Student drinking survey sparks call for higher alcohol tax

8:56 am on 23 November 2008

A senior health professional is calling for the Government to raise the tax on alcohol, following a survey indicating a third of students questioned had blacked out after drinking in the previous month.

The Injury Prevention Research Unit released the results of an internet-based survey on students' drinking habits, which canvassed more 2,500 students from five of the country's eight universities.

Of those who responded, 80% reported drinking alcohol in the four weeks prior to the survey, 33% reported blacking out after drinking and 10% reported having driven with someone who was drunk.

Dr Jennie Connor, lecturer in epidemiology at Otago University and research associate with the Injury Prevention Research Unit, says it is a difficult political decision to do something about controlling alcohol.
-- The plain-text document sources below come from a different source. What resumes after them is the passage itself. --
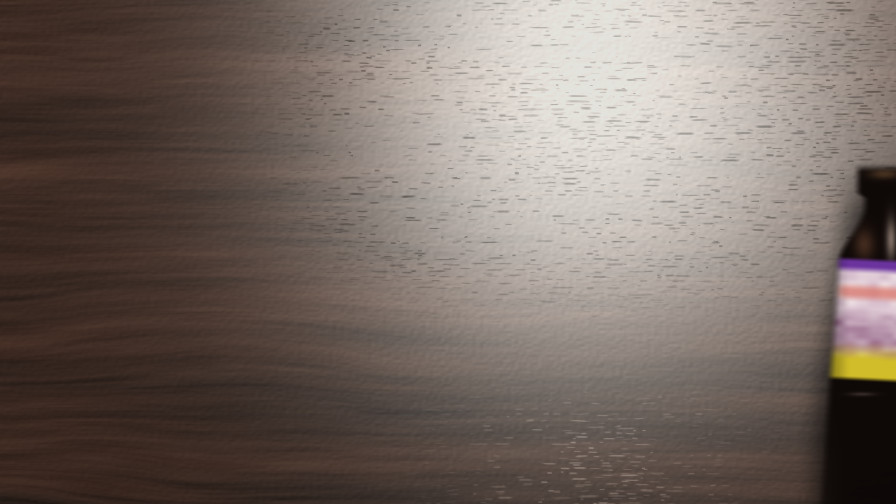
Give the GLSL for this texture, as a Shadertoy shader.

```glsl
// Dark wood board with a soft lamp glare, pore marks and a blurred bottle at the right edge.

float hash(vec2 p) {
    vec3 q = fract(vec3(p.xyx) * 0.1031);
    q += dot(q, q.yzx + 33.33);
    return fract((q.x + q.y) * q.z);
}

float noise(vec2 p) {
    vec2 i = floor(p), f = fract(p);
    f = f * f * (3.0 - 2.0 * f);
    return mix(mix(hash(i), hash(i + vec2(1, 0)), f.x),
               mix(hash(i + vec2(0, 1)), hash(i + vec2(1, 1)), f.x), f.y);
}

float fbm(vec2 p) {
    float sum = 0.0, amp = 0.5;
    for (int i = 0; i < 4; i++) {
        sum += amp * noise(p);
        p = p * 2.03 + 17.0;
        amp *= 0.5;
    }
    return sum;
}

// Soft step that rises from 0 to 1 around an edge
float rise(float edge, float soft, float x) {
    return smoothstep(edge - soft, edge + soft, x);
}

float band(float low, float high, float soft, float x) {
    return rise(low, soft, x) * (1.0 - rise(high, soft, x));
}

float spot(vec2 p, vec2 centre, vec2 radius) {
    vec2 d = (p - centre) / radius;
    return exp(-dot(d, d));
}

// Lamp reflection: a different falloff on each side of its centre
float glare(vec2 p) {
    vec2 d = p - vec2(1.165, 0.83);
    vec2 radius = vec2(d.x < 0.0 ? 0.565 : 0.66, d.y < 0.0 ? 0.64 : 1.3);
    return exp(-pow(length(d / radius), 2.2));
}

// Short horizontal dashes, one at most per grid cell
float pores(vec2 p, vec2 cell, float density, float seed, float pixel) {
    p.y += 0.006 * noise(p * vec2(9.0, 30.0) + seed);
    float row = floor(p.y / cell.y);
    p.x += cell.x * hash(vec2(row, seed));
    vec2 id = vec2(floor(p.x / cell.x), row);
    vec2 local = (fract(p / cell) - 0.5) * cell;
    local.y += (hash(id + seed + 17.0) - 0.5) * 0.4 * cell.y;
    float halfLength = cell.x * mix(0.10, 0.45, hash(id + seed + 5.0));
    float offset = (hash(id + seed + 9.0) - 0.5) * (cell.x - 2.0 * halfLength);
    float thick = cell.y * mix(0.06, 0.17, hash(id + seed + 13.0));
    float across = 1.0 - smoothstep(thick - pixel * 0.6, thick + pixel * 0.8, abs(local.y));
    float along = 1.0 - smoothstep(halfLength * 0.4, halfLength, abs(local.x - offset));
    return across * along * step(hash(id + seed), density) * mix(0.3, 1.0, hash(id + seed + 21.0));
}

vec3 wood(vec2 p, float pixel) {
    float light = glare(p);

    // Long wavy grain that fades out under the glare
    float bend = 0.035 * noise(p * vec2(2.2, 3.0)) + 0.012 * noise(p * vec2(5.0, 9.0));
    vec2 q = vec2(p.x, p.y + bend);
    float broad = fbm(q * vec2(1.3, 17.0)) - 0.47;
    float fine = fbm(q * vec2(5.0, 105.0) + 40.0) - 0.47;
    vec3 grain = vec3(0.17, 0.10, 0.07) * broad + vec3(0.11, 0.08, 0.065) * fine;
    vec3 col = vec3(0.215, 0.150, 0.122) * mix(0.82, 1.06, smoothstep(-0.1, 0.55, p.y));
    col += grain * (1.0 - 0.7 * light) + light * vec3(0.675, 0.725, 0.730);

    // Fine embossed surface
    vec2 s = p * vec2(130.0, 190.0);
    col += (noise(s) - noise(s + vec2(0.5, -0.7))) * (0.012 + 0.07 * light * (1.0 - 0.6 * light));

    // Pores read dark in the glare and pale in the lower reflection
    float patches = 0.25 + 0.6 * smoothstep(0.3, 0.65, fbm(p * vec2(5.0, 9.0) + 8.0));
    float marks = max(pores(p, vec2(0.055, 0.0115), patches, 3.0, pixel),
                      pores(p, vec2(0.032, 0.0085), patches * 0.8, 31.0, pixel));
    float upper = smoothstep(0.30, 0.55, p.y) * smoothstep(0.15, 0.6, light);
    float lower = (1.0 - smoothstep(0.12, 0.28, p.y)) * band(0.95, 1.40, 0.25, p.x);
    col -= marks * upper * vec3(0.215, 0.205, 0.20);
    col += marks * lower * vec3(0.20, 0.19, 0.18);
    return min(col, vec3(0.89, 0.89, 0.865));
}

// Left outline of the bottle at a given height
float outline(float y) {
    float body = 1.648 + 0.07 * (y - 0.248);
    float neck = mix(body, 1.716, smoothstep(0.48, 0.59, y));
    return mix(neck, 1.702, rise(0.612, 0.008, y));
}

vec3 label(vec2 p) {
    float y = p.y + 0.05 * (p.x - 1.71);
    vec3 col = mix(vec3(0.84, 0.74, 0.80), vec3(0.93, 0.88, 0.89), noise(p * vec2(45.0, 60.0)));
    float smear = noise(p * vec2(38.0, 75.0) + 4.0);
    col = mix(col, vec3(0.85, 0.42, 0.36), 0.65 * band(0.408, 0.432, 0.010, y) * rise(1.66, 0.02, p.x));
    col = mix(col, vec3(0.57, 0.38, 0.52), band(0.300, 0.375, 0.015, y) * (0.25 + 0.6 * smear));
    col = mix(col, vec3(0.82, 0.74, 0.16), 1.0 - rise(0.302, 0.018, y));
    col = mix(col, vec3(0.60, 0.42, 0.28), 0.55 * band(0.292, 0.318, 0.009, y) * smear);
    col = mix(col, vec3(0.42, 0.20, 0.62), rise(0.464, 0.009, y));
    return col * mix(0.72, 1.0, smoothstep(1.65, 1.69, p.x));
}

vec3 bottle(vec2 p) {
    vec3 col = vec3(0.055, 0.032, 0.026);
    col += vec3(0.22, 0.16, 0.10) * spot(p, vec2(1.755, 0.655), vec2(0.03, 0.010));
    col += vec3(0.42, 0.38, 0.35) * spot(p, vec2(1.768, 0.525), vec2(0.010, 0.040));
    col += vec3(0.20, 0.13, 0.09) * spot(p, vec2(1.715, 0.515), vec2(0.020, 0.030));
    col += vec3(0.15, 0.13, 0.12) * spot(p, vec2(1.71, 0.218), vec2(0.025, 0.004));
    float y = p.y + 0.05 * (p.x - 1.71);
    return mix(col, label(p), band(0.248, 0.485, 0.006, y));
}

void mainImage(out vec4 fragColor, in vec2 fragCoord) {
    vec2 p = fragCoord / iResolution.y;
    vec3 col = wood(p, 1.0 / iResolution.y);

    // Contact shadow widens toward the lower edge
    float shadowEdge = mix(1.63, 1.69, smoothstep(0.1, 0.62, p.y));
    float shadow = rise(shadowEdge, 0.055, p.x) * (1.0 - rise(0.62, 0.09, p.y));
    col *= 1.0 - 0.82 * shadow;

    float inside = rise(outline(p.y), 0.011, p.x) * (1.0 - rise(0.667, 0.010, p.y));
    inside *= mix(0.75, 1.0, smoothstep(0.0, 0.22, p.y));
    fragColor = vec4(clamp(mix(col, bottle(p), inside), 0.0, 1.0), 1.0);
}
```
However she says international evidence shows that increasing taxes and raising the purchase age reduces the level of alcohol-related harm.

New Zealand Union of Students Associations co-president Liz Hawes says students' drinking habits are no different to those of other young people.

Ms Hawes says her priority would be to eliminate alco-pops, which she describes as particularly evil.

Alcohol Advisory Council chief executive Gerard Vaughan says the survey's results show there should be fewer alcohol stores close to campuses.

Mr Vaughan says liquor outlets grouped close to universities, late opening hours and the type of stores all contribute to student drinking.